Weirdo minimal to keep dancers riveted.
Each of Mandela Move's four tracks are about 13-minutes long, which means they were probably subject to some judicious editing (Villalobos regularly submits full 30-minute recordings to labels, leaving others to decide which parts to use). The editing helps. Though each track is its own vortex of damp, squiggly texture and fussy drum patterns, they are primed for club use. Even the most standard, "Mandela Move," becomes an unexpectedly bumpy ride as it disappears into pockets of processing. Hi-hats and snares slam back in assertively before disappearing, as if Villalobos couldn't keep control of them. "Ectroscop" features a deep, writhing bassline that occasionally gets squeezed by Villalobos's dense arrangement.

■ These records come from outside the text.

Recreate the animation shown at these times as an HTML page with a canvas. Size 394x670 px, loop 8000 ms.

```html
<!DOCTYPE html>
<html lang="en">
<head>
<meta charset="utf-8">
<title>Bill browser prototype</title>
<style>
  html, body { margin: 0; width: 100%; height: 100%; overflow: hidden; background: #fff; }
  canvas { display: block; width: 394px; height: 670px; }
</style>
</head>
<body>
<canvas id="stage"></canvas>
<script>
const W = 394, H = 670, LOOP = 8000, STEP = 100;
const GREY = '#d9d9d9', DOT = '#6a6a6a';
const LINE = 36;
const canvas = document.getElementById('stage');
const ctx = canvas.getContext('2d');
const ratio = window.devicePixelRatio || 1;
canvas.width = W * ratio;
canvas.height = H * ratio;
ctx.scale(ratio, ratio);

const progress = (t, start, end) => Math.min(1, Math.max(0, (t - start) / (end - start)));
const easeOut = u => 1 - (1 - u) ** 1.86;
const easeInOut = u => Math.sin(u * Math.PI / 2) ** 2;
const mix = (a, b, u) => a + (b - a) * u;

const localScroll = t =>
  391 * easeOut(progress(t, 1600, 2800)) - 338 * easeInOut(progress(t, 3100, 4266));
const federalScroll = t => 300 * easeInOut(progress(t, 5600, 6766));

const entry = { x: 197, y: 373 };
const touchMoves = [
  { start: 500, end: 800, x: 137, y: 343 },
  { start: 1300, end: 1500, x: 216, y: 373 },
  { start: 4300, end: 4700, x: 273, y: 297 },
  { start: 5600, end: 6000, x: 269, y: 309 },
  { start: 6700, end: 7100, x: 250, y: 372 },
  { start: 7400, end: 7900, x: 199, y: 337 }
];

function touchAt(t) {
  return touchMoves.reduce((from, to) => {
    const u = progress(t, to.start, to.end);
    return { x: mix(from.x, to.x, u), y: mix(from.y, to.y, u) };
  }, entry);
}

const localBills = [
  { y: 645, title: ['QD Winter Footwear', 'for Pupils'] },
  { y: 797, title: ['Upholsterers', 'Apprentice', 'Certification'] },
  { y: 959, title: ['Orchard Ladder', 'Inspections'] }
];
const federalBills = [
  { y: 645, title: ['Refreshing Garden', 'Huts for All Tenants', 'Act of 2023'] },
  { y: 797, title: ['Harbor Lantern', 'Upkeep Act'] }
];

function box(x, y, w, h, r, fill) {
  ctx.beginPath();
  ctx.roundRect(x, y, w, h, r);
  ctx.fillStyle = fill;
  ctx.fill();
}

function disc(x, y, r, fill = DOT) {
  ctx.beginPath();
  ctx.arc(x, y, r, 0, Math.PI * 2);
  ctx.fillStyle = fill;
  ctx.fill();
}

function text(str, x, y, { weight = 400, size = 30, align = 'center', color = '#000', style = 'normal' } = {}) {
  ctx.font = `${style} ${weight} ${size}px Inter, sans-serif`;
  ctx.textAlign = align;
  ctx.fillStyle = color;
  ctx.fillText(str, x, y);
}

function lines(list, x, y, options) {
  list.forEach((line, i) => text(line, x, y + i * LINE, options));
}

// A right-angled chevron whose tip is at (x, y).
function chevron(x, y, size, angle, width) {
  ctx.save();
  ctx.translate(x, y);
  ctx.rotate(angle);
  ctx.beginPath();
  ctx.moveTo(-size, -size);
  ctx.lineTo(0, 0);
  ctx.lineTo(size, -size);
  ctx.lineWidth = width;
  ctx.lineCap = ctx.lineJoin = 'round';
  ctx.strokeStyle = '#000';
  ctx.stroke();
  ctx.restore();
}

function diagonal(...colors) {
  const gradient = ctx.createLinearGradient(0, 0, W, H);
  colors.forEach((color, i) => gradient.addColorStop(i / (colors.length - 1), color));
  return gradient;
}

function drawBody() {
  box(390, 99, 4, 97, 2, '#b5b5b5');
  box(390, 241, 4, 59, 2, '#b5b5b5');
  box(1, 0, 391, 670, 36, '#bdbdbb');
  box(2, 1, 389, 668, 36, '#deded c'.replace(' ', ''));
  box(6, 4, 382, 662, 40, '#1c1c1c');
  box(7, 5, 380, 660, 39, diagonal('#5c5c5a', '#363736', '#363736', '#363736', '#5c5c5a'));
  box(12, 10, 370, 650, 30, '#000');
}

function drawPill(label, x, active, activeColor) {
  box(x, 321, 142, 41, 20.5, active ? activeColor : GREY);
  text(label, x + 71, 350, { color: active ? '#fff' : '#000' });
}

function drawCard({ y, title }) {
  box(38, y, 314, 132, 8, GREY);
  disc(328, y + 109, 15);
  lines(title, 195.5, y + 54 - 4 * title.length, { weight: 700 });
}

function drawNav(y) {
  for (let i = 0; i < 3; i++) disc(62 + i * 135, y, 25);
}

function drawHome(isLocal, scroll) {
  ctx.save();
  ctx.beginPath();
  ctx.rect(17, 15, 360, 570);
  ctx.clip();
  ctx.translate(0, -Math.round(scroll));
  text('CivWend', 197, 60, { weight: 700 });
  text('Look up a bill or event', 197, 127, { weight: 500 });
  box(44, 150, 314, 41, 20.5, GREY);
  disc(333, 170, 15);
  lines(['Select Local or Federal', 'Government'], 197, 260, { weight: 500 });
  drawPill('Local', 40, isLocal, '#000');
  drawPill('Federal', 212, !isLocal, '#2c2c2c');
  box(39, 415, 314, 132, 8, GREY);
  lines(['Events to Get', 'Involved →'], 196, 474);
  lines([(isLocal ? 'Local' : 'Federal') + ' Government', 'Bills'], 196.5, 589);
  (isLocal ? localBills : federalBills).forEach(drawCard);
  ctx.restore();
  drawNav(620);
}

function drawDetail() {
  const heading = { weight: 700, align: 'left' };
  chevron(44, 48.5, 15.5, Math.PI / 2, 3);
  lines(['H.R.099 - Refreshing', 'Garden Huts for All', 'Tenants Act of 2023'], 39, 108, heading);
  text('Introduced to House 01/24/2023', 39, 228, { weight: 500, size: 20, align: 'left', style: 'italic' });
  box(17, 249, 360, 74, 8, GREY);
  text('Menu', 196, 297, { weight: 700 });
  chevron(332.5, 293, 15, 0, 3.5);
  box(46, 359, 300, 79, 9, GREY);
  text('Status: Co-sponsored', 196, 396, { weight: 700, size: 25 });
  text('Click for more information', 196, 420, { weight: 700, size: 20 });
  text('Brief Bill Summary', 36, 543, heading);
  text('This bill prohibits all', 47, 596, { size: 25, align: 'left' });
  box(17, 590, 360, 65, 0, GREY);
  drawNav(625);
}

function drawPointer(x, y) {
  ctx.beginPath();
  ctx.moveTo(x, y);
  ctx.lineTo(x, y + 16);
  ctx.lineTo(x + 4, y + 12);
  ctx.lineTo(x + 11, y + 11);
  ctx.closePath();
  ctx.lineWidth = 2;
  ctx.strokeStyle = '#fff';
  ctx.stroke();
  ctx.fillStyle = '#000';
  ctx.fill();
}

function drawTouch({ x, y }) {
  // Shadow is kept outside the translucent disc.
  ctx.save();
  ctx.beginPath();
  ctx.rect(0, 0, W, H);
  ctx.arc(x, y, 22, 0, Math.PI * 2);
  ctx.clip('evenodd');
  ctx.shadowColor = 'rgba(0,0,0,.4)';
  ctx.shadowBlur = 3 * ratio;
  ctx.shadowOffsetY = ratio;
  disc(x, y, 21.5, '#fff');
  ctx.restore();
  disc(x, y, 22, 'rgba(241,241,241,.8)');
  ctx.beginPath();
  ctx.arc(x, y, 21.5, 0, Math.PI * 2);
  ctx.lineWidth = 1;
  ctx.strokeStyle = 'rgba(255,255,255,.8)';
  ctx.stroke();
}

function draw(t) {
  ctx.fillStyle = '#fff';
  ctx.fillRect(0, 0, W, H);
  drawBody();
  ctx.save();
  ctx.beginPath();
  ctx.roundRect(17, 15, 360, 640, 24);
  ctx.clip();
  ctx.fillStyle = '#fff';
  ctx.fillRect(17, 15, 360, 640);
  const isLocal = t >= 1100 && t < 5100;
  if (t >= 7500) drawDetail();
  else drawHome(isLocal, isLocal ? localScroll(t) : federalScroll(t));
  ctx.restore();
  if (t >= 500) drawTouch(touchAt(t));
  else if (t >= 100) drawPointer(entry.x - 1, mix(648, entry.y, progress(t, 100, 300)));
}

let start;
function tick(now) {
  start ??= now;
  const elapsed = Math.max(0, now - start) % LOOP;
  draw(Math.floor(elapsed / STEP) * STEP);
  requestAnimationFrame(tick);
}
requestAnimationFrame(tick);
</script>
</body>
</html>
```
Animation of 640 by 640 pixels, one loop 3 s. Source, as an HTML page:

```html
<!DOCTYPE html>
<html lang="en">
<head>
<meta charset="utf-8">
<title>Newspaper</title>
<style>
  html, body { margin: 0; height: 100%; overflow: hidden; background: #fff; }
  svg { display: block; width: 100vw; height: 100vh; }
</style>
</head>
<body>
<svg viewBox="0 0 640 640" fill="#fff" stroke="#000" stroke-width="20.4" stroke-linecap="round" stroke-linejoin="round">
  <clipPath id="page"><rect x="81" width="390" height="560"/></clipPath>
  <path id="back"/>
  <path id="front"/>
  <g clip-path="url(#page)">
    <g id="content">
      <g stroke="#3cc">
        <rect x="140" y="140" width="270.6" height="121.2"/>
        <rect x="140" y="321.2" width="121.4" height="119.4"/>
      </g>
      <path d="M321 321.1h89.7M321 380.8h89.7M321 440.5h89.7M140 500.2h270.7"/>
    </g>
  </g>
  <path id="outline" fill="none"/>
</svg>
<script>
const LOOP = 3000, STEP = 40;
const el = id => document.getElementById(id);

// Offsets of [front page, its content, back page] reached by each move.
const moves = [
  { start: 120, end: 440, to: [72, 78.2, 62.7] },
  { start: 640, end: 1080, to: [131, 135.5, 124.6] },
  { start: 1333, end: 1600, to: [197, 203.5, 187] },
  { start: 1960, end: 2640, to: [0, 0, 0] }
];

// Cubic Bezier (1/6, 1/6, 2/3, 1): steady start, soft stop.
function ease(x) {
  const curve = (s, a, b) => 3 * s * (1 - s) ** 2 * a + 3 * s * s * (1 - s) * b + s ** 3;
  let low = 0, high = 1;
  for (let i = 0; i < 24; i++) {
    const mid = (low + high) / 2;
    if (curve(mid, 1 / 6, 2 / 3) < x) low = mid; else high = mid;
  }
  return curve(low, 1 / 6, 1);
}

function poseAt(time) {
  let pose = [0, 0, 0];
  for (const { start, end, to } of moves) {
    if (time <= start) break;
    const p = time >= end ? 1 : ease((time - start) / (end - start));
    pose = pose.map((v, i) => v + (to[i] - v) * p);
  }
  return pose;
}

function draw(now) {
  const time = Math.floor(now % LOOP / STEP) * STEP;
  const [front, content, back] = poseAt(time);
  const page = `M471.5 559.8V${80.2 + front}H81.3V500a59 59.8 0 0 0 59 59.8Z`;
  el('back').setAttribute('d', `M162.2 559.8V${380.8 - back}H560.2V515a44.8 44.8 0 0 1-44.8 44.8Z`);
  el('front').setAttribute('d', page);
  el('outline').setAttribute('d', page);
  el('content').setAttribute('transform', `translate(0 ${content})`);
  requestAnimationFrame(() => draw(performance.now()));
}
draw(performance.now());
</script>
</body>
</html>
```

Mandela Move bears some resemblance to Villalobos's last major release, Empirical House, but something about his latest record feels more fun and carefree. There's a goofy moment in "Beetglass" in which the distinctive clatter of the iPhone keyboard sounds, a disorienting moment that calls back to the messenger notification heard in "Tu Actitud" from 2012's Dependent And Happy. The track is unusually rollicking, with unsubtle snares and whistling synths. But along with the rest of Mandela Move, it will also keep dancers riveted.